→ EXERCISE DESCRIPTION
Below are records; report how many of their lines contain the word "glow", giving only the number.

→ DATA RECORDS
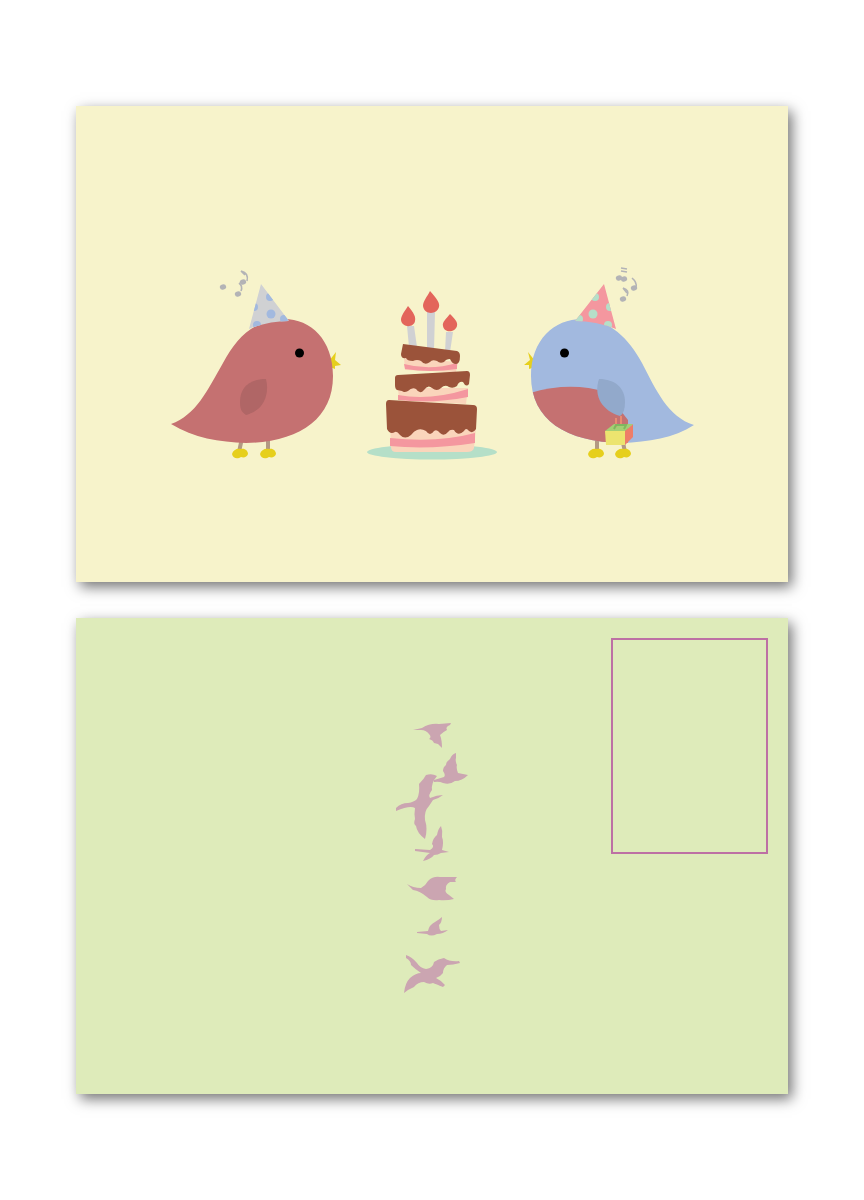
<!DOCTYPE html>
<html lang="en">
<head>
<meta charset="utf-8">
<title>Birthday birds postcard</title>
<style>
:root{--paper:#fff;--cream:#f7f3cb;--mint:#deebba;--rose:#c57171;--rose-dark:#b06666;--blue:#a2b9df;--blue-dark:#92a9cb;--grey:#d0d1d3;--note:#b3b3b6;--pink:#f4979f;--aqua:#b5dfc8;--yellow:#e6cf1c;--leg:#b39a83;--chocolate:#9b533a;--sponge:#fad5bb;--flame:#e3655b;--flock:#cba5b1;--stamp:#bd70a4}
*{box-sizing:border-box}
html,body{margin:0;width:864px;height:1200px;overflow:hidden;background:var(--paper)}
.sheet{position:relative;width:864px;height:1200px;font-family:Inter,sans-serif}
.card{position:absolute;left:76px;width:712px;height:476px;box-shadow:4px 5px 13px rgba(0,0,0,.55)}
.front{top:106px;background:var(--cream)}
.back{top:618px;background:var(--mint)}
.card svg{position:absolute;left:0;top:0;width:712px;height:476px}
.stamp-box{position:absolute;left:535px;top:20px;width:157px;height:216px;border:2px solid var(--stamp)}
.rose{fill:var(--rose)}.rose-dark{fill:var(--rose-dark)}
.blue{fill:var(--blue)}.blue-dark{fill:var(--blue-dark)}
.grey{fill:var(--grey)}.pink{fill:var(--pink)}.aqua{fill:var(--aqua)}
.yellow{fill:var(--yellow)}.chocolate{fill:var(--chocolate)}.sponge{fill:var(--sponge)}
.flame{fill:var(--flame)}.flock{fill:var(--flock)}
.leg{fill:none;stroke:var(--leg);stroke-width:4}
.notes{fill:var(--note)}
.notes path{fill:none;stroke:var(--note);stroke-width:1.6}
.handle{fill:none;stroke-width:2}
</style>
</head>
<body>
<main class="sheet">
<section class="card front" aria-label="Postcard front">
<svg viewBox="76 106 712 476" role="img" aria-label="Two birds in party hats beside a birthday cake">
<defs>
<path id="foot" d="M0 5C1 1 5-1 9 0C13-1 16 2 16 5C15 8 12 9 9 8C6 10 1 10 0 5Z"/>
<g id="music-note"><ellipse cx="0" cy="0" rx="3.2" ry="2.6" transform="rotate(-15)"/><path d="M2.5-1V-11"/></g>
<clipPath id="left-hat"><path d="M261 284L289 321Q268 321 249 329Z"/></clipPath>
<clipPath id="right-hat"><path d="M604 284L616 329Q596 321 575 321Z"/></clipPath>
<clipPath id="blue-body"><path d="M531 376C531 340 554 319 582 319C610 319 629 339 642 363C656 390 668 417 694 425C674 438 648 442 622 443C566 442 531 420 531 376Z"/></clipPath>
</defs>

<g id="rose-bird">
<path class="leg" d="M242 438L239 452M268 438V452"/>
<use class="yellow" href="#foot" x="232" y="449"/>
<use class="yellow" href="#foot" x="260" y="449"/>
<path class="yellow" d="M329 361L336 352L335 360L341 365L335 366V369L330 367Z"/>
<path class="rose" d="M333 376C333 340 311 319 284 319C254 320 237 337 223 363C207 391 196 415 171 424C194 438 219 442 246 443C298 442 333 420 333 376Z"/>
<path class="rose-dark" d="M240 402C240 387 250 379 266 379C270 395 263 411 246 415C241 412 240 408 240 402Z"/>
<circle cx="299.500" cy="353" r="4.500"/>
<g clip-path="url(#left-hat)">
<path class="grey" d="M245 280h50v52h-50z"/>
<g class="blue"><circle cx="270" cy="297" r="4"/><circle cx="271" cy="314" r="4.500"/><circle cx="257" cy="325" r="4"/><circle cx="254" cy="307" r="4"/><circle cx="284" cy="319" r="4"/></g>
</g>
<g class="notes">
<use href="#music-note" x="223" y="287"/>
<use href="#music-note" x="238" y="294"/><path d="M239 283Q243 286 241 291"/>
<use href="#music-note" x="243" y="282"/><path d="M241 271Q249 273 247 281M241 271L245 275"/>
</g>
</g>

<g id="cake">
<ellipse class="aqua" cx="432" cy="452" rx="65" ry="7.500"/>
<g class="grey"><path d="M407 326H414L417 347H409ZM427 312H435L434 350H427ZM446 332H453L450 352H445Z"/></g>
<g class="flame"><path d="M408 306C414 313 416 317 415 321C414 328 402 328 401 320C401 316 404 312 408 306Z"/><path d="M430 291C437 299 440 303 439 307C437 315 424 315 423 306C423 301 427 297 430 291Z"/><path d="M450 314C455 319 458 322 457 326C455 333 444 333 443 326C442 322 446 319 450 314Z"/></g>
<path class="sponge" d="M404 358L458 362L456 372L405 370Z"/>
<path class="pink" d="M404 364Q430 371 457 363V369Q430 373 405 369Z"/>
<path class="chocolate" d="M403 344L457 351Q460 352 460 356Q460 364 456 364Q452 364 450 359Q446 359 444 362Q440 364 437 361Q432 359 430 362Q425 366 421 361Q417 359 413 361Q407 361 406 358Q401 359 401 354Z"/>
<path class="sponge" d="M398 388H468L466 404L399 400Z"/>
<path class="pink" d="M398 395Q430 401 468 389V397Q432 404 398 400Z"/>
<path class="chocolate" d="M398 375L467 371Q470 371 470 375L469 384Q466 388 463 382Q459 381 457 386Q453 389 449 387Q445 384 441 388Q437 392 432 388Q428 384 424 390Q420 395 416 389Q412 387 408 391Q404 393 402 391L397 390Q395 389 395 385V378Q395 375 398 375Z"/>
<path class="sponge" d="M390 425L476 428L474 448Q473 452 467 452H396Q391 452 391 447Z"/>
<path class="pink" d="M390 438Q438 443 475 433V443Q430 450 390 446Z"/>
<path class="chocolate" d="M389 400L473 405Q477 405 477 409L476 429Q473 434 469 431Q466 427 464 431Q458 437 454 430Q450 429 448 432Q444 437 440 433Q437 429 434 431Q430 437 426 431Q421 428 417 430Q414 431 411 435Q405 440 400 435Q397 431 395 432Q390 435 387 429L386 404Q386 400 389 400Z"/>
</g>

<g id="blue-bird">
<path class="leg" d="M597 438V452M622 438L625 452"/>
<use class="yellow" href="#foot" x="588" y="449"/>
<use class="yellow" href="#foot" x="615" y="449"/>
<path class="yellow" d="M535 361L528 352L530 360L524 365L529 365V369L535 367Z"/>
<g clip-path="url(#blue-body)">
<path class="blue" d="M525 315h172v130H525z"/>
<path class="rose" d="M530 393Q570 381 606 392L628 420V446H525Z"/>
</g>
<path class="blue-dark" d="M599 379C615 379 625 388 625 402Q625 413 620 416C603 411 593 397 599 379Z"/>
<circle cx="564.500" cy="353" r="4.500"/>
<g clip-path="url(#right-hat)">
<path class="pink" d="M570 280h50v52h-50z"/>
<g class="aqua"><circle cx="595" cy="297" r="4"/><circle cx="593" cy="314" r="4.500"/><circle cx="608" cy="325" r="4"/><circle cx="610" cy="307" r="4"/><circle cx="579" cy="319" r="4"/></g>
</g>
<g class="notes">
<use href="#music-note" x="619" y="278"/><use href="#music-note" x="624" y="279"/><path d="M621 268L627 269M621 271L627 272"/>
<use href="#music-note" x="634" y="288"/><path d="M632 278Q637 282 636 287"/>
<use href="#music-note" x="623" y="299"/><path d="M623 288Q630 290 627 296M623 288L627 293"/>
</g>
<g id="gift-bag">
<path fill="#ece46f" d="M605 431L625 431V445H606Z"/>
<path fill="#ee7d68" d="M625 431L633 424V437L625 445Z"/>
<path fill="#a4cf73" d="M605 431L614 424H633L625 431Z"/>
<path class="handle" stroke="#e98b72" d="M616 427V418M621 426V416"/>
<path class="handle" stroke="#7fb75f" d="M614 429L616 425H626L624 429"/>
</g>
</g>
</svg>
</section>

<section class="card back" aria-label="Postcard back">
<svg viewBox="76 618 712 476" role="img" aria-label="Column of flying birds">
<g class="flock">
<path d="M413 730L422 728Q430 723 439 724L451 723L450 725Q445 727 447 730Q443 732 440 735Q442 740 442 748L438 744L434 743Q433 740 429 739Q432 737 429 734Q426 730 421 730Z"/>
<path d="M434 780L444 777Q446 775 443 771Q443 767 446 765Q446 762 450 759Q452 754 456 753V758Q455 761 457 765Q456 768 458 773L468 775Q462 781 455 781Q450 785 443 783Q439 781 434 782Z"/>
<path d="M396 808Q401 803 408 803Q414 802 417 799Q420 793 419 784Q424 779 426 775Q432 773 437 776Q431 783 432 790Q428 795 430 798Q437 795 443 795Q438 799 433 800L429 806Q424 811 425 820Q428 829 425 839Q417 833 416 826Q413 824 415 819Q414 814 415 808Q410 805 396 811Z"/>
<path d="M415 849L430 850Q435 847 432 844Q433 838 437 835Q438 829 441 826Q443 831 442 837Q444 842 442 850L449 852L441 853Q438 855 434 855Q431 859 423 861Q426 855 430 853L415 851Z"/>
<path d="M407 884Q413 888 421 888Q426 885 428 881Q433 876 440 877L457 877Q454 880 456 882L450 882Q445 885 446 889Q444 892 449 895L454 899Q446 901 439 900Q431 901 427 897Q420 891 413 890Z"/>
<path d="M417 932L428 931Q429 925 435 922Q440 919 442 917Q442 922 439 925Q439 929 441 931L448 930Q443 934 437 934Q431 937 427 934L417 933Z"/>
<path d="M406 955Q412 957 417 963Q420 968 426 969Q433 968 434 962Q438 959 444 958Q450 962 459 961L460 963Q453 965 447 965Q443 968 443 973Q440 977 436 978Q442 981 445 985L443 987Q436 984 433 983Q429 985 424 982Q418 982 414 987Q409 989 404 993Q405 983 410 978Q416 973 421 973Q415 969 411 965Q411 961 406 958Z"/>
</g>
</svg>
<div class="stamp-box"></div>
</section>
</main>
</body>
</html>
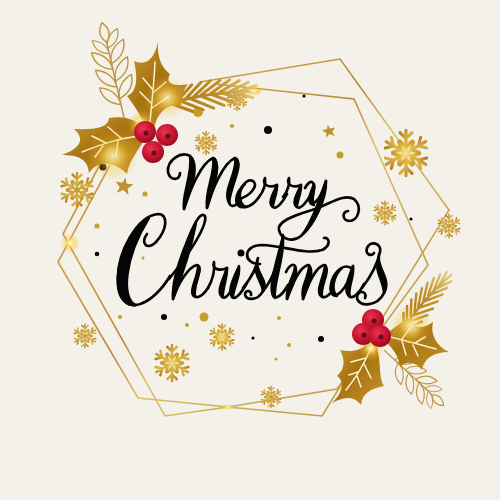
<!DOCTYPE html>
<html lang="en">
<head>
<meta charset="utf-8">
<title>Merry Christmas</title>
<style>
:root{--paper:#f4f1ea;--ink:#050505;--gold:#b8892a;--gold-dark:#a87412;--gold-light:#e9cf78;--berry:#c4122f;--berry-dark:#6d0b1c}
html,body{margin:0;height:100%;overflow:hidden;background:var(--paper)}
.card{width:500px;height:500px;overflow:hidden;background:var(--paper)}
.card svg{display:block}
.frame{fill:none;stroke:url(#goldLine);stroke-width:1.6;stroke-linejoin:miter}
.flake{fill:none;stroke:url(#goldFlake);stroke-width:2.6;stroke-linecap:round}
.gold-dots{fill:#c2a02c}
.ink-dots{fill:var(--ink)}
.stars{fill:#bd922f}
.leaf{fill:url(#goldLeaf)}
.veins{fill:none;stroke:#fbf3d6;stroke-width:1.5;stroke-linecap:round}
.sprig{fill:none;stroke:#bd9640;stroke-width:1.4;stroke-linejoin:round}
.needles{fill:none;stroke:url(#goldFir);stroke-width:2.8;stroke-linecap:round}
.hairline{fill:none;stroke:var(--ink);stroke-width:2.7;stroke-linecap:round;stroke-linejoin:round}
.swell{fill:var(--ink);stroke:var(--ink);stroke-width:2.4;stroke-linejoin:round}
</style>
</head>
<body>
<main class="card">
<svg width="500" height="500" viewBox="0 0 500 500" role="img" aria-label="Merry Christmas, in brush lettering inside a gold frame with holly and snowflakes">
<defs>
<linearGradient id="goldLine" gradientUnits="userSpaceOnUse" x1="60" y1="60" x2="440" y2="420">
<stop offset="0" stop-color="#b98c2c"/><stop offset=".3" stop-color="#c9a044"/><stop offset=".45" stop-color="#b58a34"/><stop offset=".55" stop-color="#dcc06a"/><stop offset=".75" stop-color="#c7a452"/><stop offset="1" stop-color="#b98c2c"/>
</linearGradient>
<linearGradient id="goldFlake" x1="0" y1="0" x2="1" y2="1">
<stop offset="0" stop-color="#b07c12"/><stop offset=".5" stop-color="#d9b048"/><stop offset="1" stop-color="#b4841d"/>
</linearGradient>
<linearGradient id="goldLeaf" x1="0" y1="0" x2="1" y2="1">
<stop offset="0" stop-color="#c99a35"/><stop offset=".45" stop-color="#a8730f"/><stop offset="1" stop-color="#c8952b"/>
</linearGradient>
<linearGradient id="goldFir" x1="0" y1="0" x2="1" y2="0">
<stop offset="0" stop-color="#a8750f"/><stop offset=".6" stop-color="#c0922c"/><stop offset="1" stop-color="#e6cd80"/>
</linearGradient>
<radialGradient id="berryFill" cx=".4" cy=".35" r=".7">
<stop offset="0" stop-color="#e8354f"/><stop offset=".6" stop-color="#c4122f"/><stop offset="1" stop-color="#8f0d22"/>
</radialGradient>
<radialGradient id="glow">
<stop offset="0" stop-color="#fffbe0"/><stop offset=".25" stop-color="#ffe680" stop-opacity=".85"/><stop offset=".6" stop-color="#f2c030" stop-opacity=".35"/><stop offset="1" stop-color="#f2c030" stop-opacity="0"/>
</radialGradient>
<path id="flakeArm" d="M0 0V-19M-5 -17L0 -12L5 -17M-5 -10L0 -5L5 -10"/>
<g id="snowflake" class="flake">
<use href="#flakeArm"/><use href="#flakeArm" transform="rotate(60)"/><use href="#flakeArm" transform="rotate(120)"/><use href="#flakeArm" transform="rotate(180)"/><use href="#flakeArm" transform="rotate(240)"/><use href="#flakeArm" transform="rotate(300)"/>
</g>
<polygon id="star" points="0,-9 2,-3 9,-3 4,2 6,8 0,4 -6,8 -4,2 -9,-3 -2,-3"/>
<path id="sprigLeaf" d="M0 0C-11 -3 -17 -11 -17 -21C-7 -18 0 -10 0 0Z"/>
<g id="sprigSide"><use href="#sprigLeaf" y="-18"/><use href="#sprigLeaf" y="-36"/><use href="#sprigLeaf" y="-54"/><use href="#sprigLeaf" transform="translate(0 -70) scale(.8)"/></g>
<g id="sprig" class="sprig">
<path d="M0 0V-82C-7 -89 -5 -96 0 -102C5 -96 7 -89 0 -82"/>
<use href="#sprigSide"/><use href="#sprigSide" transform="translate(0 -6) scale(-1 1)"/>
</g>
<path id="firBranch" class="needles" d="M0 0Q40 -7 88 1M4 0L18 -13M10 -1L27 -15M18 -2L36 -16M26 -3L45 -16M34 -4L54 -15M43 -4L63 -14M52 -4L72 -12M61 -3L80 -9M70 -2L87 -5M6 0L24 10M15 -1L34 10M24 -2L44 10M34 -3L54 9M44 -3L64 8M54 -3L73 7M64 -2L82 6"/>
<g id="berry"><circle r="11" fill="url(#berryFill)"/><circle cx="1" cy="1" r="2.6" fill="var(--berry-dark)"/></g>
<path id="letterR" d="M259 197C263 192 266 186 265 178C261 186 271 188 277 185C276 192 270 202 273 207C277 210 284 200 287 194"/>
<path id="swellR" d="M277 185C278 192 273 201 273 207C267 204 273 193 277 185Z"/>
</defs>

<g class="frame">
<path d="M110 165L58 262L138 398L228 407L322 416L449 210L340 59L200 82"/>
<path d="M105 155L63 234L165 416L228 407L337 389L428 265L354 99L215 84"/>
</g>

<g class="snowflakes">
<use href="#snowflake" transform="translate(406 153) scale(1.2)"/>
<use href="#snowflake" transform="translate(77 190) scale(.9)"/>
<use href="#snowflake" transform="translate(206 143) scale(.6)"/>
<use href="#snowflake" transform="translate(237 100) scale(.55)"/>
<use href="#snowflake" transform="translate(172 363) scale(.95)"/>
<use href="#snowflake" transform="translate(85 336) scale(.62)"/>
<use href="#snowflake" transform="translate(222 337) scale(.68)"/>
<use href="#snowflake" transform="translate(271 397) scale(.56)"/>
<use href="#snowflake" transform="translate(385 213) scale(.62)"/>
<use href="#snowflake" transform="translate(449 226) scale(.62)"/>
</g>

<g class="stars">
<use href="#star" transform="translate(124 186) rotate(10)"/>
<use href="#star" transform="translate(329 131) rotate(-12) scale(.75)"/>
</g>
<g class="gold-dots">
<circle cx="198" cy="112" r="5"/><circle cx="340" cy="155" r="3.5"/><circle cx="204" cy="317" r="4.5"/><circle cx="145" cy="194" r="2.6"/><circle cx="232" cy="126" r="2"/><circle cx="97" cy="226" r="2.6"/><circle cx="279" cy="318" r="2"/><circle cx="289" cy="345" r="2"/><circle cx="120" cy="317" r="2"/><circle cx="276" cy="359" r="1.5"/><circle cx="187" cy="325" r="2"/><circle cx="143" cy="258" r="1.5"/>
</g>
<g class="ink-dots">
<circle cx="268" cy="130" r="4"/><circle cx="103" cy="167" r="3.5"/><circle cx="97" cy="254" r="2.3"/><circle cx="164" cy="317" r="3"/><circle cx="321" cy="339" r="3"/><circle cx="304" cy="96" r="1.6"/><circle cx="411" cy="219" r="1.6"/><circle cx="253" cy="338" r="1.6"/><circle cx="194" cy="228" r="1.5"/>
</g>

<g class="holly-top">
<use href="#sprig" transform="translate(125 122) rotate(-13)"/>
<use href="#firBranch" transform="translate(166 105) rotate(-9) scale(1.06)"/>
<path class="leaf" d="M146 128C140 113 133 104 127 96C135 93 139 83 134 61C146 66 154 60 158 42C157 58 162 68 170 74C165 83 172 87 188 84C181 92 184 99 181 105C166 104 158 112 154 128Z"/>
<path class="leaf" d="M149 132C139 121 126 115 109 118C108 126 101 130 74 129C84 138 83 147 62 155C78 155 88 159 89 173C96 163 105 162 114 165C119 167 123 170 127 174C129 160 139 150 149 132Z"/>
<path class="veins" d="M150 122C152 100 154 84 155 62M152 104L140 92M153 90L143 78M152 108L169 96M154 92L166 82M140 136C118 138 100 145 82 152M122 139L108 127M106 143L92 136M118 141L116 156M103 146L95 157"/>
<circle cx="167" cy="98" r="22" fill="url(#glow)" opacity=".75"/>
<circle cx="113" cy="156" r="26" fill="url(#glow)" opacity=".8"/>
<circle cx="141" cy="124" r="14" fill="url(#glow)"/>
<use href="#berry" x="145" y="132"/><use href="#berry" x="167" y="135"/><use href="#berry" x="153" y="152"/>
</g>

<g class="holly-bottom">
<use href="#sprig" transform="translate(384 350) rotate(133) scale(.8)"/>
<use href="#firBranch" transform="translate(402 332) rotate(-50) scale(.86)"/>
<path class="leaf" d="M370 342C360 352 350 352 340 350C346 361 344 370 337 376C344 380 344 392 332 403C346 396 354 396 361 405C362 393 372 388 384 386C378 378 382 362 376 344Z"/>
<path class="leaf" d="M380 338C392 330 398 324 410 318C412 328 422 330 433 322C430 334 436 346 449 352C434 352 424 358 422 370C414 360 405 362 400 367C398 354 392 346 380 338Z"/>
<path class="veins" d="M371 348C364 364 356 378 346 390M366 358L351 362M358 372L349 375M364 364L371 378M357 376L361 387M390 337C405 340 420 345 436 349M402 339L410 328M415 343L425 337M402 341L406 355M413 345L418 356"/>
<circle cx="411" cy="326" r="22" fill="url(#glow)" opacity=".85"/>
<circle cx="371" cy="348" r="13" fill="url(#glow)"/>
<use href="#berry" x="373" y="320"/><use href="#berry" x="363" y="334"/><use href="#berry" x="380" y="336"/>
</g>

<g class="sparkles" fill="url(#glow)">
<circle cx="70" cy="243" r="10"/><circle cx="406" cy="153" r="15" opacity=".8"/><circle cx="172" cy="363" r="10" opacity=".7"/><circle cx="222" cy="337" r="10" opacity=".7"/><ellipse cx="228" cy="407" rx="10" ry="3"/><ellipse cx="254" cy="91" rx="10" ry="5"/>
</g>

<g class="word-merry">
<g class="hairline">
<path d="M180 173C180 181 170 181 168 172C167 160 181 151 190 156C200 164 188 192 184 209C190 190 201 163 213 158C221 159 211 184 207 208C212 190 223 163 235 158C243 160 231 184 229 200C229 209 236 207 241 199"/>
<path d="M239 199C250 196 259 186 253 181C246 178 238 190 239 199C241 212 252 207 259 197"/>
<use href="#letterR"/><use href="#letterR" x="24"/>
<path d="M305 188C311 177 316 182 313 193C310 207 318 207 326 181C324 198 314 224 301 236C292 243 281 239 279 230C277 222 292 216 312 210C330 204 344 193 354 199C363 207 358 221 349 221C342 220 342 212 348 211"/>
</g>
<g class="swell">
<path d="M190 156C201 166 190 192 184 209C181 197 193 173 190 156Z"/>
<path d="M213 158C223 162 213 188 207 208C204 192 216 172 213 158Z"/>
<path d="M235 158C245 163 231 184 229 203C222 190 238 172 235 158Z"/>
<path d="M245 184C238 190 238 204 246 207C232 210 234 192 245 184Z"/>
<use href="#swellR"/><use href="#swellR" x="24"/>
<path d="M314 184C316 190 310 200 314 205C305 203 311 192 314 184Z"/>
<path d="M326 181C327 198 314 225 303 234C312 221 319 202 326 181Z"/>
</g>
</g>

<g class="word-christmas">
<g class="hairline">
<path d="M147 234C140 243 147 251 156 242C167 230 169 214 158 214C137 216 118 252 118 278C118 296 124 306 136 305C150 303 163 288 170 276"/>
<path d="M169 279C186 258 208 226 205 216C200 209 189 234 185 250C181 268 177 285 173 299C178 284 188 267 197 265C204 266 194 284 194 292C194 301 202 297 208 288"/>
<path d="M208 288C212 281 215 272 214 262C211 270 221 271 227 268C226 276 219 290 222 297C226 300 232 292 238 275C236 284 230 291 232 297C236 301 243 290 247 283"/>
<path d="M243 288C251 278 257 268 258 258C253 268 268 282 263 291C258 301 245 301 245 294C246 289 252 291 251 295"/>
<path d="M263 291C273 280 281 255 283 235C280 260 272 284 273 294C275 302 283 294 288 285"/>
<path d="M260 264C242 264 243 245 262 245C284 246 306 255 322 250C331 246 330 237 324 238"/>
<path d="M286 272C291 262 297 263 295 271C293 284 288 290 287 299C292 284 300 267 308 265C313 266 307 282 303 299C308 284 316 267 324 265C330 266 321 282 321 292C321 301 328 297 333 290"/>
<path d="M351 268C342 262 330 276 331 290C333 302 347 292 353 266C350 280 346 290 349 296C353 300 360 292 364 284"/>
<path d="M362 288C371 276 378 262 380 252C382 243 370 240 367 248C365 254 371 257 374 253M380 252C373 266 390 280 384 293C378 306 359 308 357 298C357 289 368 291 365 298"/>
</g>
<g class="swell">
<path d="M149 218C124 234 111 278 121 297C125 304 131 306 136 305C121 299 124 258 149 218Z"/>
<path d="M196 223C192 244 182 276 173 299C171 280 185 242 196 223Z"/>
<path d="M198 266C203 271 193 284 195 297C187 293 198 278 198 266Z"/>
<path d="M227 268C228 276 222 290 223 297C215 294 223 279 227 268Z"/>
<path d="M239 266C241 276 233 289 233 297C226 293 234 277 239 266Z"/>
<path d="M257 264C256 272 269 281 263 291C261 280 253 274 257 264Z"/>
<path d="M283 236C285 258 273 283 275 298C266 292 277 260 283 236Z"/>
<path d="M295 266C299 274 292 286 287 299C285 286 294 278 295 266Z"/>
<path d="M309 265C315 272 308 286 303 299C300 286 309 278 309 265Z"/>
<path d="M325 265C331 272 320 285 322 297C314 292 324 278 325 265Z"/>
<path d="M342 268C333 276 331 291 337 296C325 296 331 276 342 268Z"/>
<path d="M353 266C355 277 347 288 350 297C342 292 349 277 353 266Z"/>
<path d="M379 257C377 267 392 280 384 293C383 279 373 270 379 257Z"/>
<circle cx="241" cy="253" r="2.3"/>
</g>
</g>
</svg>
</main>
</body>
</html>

→ RESPONSE TO THE EXERCISE
7